Conservation comes to mind. No one really wants to conserve energy, we have too many uses for it. Leadership, as Harry Truman once said, is the ability to get people to do something they don't want to do, and have them think it was their idea. That's what's needed now, not a bunch of feel-good ideas about how we can fix problems that involve finite resources without giving up anything.

Sometimes I think people have to have these things read to them so they can dictate a response.

2 comments:

Marty said...

I would add, in addition to conservation, alternate energy research and development.

Sometimes I wonder if the Government were to throw 100 billion dollars at alternate energy research, in stead of the next war, how much could we do.

Runs with Scissors said...

Leadership and conservation: Some might consider that answer intellectually onanistic; however, let’s work with it.

Al Gore and John Kerry both suggested taxing fuel to raise the prices of gasoline to force consumers to conserve. Well then, you should be elated with the leadership of George W. Bush who has completed this politically unpopular task, not through taxation, but by letting market forces take their affect. But it is no fun to look at what is happening and agreeing with the effect; much as the Republicans did not with President Clinton. When he enacted reforms of Welfare, and several other issues proposed by Republicans, instead of saying, “good job, he agrees with us,” said “he’s just trying to look conservative.” It’s so much more fun to call people names and convince ourselves of our overlooked sagacity.

There is a theory popular with many economists that goes like this: When asked “when will we run out of fossil fuel?” “Ten years? Twenty years? Fifty years?” The answer is “never.” As petroleum becomes scarcer, the price will rise precipitously. Consumers, no longer willing to bear this burden, will demand products that use other sources of energy that do not require, or require very little, fossil fuel. If necessity is the mother of invention, cost is its drunken, abusive step-father. We have not yet reached the threshold of pain where the public demands these products.

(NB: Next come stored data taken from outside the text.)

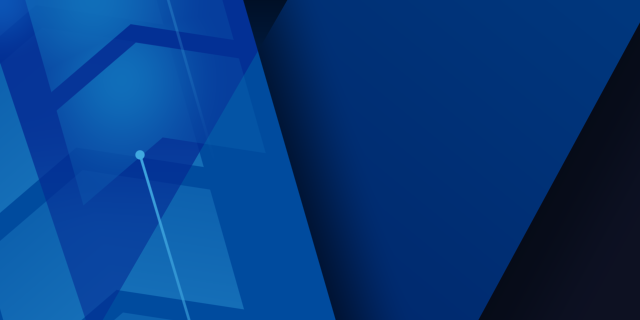
Reproduce this background procedurally as a WebGL 1 fragment shader.

```glsl
precision highp float;
uniform vec2 u_resolution;

#define SHEAR 0.283
#define ARM_LEFT 0.69
#define ARM_RIGHT 0.16
#define SHADOW_WIDTH 0.25
#define LINE_RADIUS 0.0042
#define DOT_RADIUS 0.0145
#define BAND_BLUE vec3(0.0, 0.293, 0.62)
#define TILE_BLUE vec3(0.075, 0.42, 0.71)
#define DEEP_BLUE vec3(0.015, 0.165, 0.575)
#define GLOW_BLUE vec3(0.07, 0.47, 0.75)
#define LINE_CYAN vec3(0.25, 0.66, 0.88)
#define NIGHT vec3(0.025, 0.045, 0.095)

// Antialiased step: 1 where the distance is positive
float side(float d) {
  float pixel = 0.8 / u_resolution.y;
  return smoothstep(-pixel, pixel, d);
}

// Signed horizontal distance to a slanted edge, positive on its right
float slant(vec2 p, float start, float slope) {
  return p.x - start - slope * p.y;
}

float segment(vec2 p, vec2 a, vec2 b) {
  vec2 ab = b - a;
  return length(p - a - ab * clamp(dot(p - a, ab) / dot(ab, ab), 0.0, 1.0));
}

// Height below the first chevron apex, in sheared space
float chevronHeight(vec2 p, float axis, float apex) {
  float q = p.x - SHEAR * p.y - axis;
  return p.y - apex - max(-ARM_LEFT * q, ARM_RIGHT * q);
}

// Stack of chevron tiles: x is coverage, y is position within a tile
vec2 chevronTiles(vec2 p, float axis, float apex, float halfWidth, float period, float gap) {
  float phase = mod(chevronHeight(p, axis, apex), period);
  float q = p.x - SHEAR * p.y - axis;
  float cover = side(phase - gap) * side(period - phase - 0.8 / u_resolution.y);
  return vec2(cover * side(halfWidth - abs(q)), phase / period);
}

// Navy panel with a soft shadow, and the night area at its right
vec3 backdrop(vec2 p, float fromBand) {
  float light = clamp(0.45 * (p.x - 0.9) + 0.55 * (1.0 - p.y), 0.0, 1.0);
  vec3 navy = mix(vec3(0.0, 0.155, 0.425), vec3(0.0, 0.215, 0.49), light);
  float shadow = 1.0 - smoothstep(-0.08, SHADOW_WIDTH, fromBand);
  navy *= 1.0 - 0.62 * shadow;

  vec3 corner = mix(vec3(0.0, 0.06, 0.15), vec3(0.0, 0.12, 0.28), p.y * 4.0);
  vec3 color = mix(corner, navy, side(slant(p, 0.898, -0.577)));

  float fromNight = slant(p, 2.038, -0.543);
  vec3 night = NIGHT + vec3(0.025, 0.02, 0.04) * smoothstep(0.0, 0.35, fromNight);
  return mix(color, night, side(fromNight));
}

// Bright slanted band carrying two chevron stacks and a deep overlay
vec3 chevronBand(vec2 p) {
  vec3 color = BAND_BLUE;
  vec2 large = chevronTiles(p, 0.108, 0.4635, 0.381, 0.445, 0.068);
  color = mix(color, TILE_BLUE, large.x * mix(0.6, 1.1, large.y));

  // Deep overlay, lighter near its upper left corner and lower tip
  float overlay = side(slant(p, -0.065, 0.333)) * side(-slant(p, 0.898, -0.577));
  float opacity = mix(0.82, 0.58, smoothstep(0.35, 0.75, p.y));
  color = mix(color, DEEP_BLUE, overlay * opacity);
  color += vec3(0.02, 0.12, 0.11) * overlay * (1.0 - smoothstep(0.0, 0.2, length(p)));

  // Small chevrons with a central glow, ending after the second tile
  vec2 small = chevronTiles(p, 0.387, 0.078, 0.308, 0.354, 0.055);
  float visible = small.x * side(0.354 - chevronHeight(p, 0.387, 0.078));
  float centre = 1.0 - smoothstep(0.0, 0.34, length((p - vec2(0.38, 0.25)) * vec2(1.0, 0.9)));
  float top = 1.0 - smoothstep(0.0, 0.38, length(p - vec2(0.29, 0.0)));
  float glow = 0.2 + 0.65 * max(centre, top);
  return mix(color, GLOW_BLUE, visible * glow);
}

void main() {
  // Canvas units with y pointing down
  vec2 uv = gl_FragCoord.xy / u_resolution;
  vec2 p = vec2(2.0 * uv.x, 1.0 - uv.y);

  float fromBand = slant(p, 0.76, 0.289);
  vec3 color = mix(chevronBand(p), backdrop(p, fromBand), side(fromBand));

  // Faint upper line, bright lower line and its end dot
  vec2 dotCentre = vec2(0.4375, 0.484);
  float faint = side(LINE_RADIUS - segment(p, vec2(0.52, -0.02), vec2(0.69, 0.573)));
  color = mix(color, LINE_CYAN, faint * 0.3 * (1.0 - smoothstep(0.0, 0.55, p.y)));
  float bright = side(LINE_RADIUS - segment(p, dotCentre, vec2(0.597, 1.02)));
  color = mix(color, LINE_CYAN, bright * mix(0.95, 0.6, smoothstep(0.5, 1.0, p.y)));
  color = mix(color, LINE_CYAN, side(DOT_RADIUS - length(p - dotCentre)));

  gl_FragColor = vec4(color, 1.0);
}
```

I agree with you on one point; floating the idea of building refineries on closed military sites is an idea inchoate at best. Which closed facilities meet the economic requirements that make refining profitable? Which companies are going to make the capital investment to supply a dying resource?

Another point from the realm of epiphenomena. Suppose tomorrow a company announced it had devised a way to power engines using sea water? (Conspiracy theorist might claim this is already the case, the evil oil companies paying them off to keep it a secret. This would be like the Wright Brothers keeping their feats at Kittyhawk secret because they didn’t want to lose any bicycle sales.) What would happen to the economies of Saudi Arabia, Iraq, Iran, Syria, Egypt, Libya, Nigeria, Venezuela, Mexico, the UAE, Kuwait, Bahrain, and even the United States? If you think we have problems now in the Middle East and with Islam, just wait until millions more of them are unemployed as the local economies collapse. Remember Texas in the nineties?

In other missives you have mentioned your long commute. I am assuming this takes place on a bus or some other form of public transportation. Someone as socially conscious as you, I am sure, does not need the encouragement of a President they despise to take actions they know are just the right thing to do.

If this isn’t the case, then with regard to leadership and conservation, perhaps you should examine your own hypocrisy. If you are driving your own car to work every day, alone, then let me guess why. It takes too long to get there by public transportation. This makes the statement that your time is more valuable to you than conservation. Or that it costs too much to take public transportation. What price are you willing to pay for conservation as an element of your own social leadership? It is inconvenient to take public transportation. Isn’t that the case for most people?

You are right also when you say nobody really wants to conserve energy. You just happen to be one of those people. Within that context, your reply of leadership and conservations rings as “feel-good ideas about how we can fix problems that involve finite resources without giving up anything”.

Sometimes I think people have to have these things read to them so they can dictate a response.